It may seem odd to develop a business exit plan this soon, to anticipate the day you’ll leave your business, but potential investors will want to know your long-term plans. Your exit plans need to be clear in your own mind because they will dictate how you operate the company.

For example, if you plan to get listed on the stock market, you’ll want to follow certain accounting regulations from day one that’d otherwise be non-essential and potentially cost prohibitive if your ambitions are to quickly sell the company to a more established competitor in your industry. If you plan to pass the business to your children, you’ll need to start training them at a certain point and get them invested in the company from an early age.

Here’s a look at some of the available strategies for entrepreneurs who want to build a business exit plan into their early planning process:

Exit Strategies for Long-Term Involvement.

  • Let it run dry: This can work especially well in small businesses like sole proprietorships. In the years before you plan to exit, increase your personal salary and pay yourself bonuses. Make sure you are on track to settle any remaining debt, and then you can simply close the doors and liquidate any remaining assets. With the larger income, naturally, comes a larger tax liability, but this business exit plan is one of the easiest to execute.
  • Sell your shares: This works particularly well in partnerships such as law and medical practices. When you are ready to retire, you can sell your equity to the existing partners, or to a new employee who is eligible for partnership. You leave the firm cleanly, plus you gain the earnings from the sale.
  • Liquidate: Sell everything at market value and use the revenue to pay off any remaining debt. This is a simple approach, but also likely to reap the least revenue as a business exit plan. Since you are simply matching your assets with buyers, you probably will be eager to sell and therefore at a disadvantage when negotiating.

Exit Strategies for Short-Term Involvement.

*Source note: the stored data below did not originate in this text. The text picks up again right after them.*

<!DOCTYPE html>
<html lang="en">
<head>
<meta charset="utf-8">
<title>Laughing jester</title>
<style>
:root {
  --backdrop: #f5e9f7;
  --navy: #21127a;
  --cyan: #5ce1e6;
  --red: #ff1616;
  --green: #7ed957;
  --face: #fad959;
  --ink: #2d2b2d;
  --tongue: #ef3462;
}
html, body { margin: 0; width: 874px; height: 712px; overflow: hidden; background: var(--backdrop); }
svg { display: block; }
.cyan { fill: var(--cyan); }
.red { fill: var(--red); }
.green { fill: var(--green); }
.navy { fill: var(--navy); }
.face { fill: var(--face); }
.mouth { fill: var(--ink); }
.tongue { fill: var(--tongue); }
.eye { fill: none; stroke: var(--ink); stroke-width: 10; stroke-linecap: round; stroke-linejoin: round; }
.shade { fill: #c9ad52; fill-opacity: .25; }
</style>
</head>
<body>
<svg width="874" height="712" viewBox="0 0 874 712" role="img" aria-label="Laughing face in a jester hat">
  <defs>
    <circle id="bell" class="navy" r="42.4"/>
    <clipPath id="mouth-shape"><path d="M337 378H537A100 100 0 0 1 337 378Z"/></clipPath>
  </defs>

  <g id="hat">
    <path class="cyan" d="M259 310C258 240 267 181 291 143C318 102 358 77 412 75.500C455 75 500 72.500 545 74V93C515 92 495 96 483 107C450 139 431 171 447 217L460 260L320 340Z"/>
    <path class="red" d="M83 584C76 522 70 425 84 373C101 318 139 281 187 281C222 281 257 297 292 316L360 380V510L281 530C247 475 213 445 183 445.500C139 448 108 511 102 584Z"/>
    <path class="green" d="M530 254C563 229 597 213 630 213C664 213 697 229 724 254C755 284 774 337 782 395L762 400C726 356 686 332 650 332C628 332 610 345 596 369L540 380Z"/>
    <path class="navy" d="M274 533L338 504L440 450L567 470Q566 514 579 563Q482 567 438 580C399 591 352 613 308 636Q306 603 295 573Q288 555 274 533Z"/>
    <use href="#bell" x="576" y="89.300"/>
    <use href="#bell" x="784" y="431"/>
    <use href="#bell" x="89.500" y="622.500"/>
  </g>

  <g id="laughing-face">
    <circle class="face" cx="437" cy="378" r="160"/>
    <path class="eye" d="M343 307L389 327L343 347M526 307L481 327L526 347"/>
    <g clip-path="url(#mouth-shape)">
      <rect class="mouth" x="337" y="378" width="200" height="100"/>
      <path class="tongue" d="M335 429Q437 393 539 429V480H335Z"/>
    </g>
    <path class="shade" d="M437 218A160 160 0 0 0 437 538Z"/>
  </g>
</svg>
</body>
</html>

  • Go public: The dot-com boom and bust reminded everyone of the potential hazards of the stock market. While you may be sitting on the next Google, IPOs take much time to prepare and can cost anywhere from several hundred thousand to several million dollars, depending on the exchange and the size of the offering. However, the costs can often be covered by intermediate funding rounds. Keep in mind, that the likelihood of your company ever going public is very low, as you’ll likely need to reach into the tens of millions of dollars in annual revenue before you’re an attractive IPO candidate.
  • Merge: Sometimes, two businesses can create more value as one company. If you believe such an opportunity exists for your firm as a business exit plan, then a merger may be your ticket. If you’re looking to leave entirely, then the merger would likely call for the head of the other involved company to stay on and take over your company’s activities. If you don’t want to relinquish all involvement, consider staying on in an advisory role.
  • Be acquired: Other companies might want to acquire your business and keep its value for themselves. Make sure the offered sale price meshes with your business valuation. You may even seek to cultivate potential acquirers by courting companies you think would benefit from such a deal. If you choose your acquirer wisely, the value of your business can far exceed what you might otherwise earn in a sale.
  • Sell: Selling outright can also allow for an easy exit. If you wish, you can take the money from the sale and sever yourself from the company. You may also negotiate for equity in the buying company, allowing you to earn dividends afterwards — it clearly is in your interest to ensure your firm is a good fit for the buyer and therefore more likely to prosper.

Create a profitable business exit plan from the start.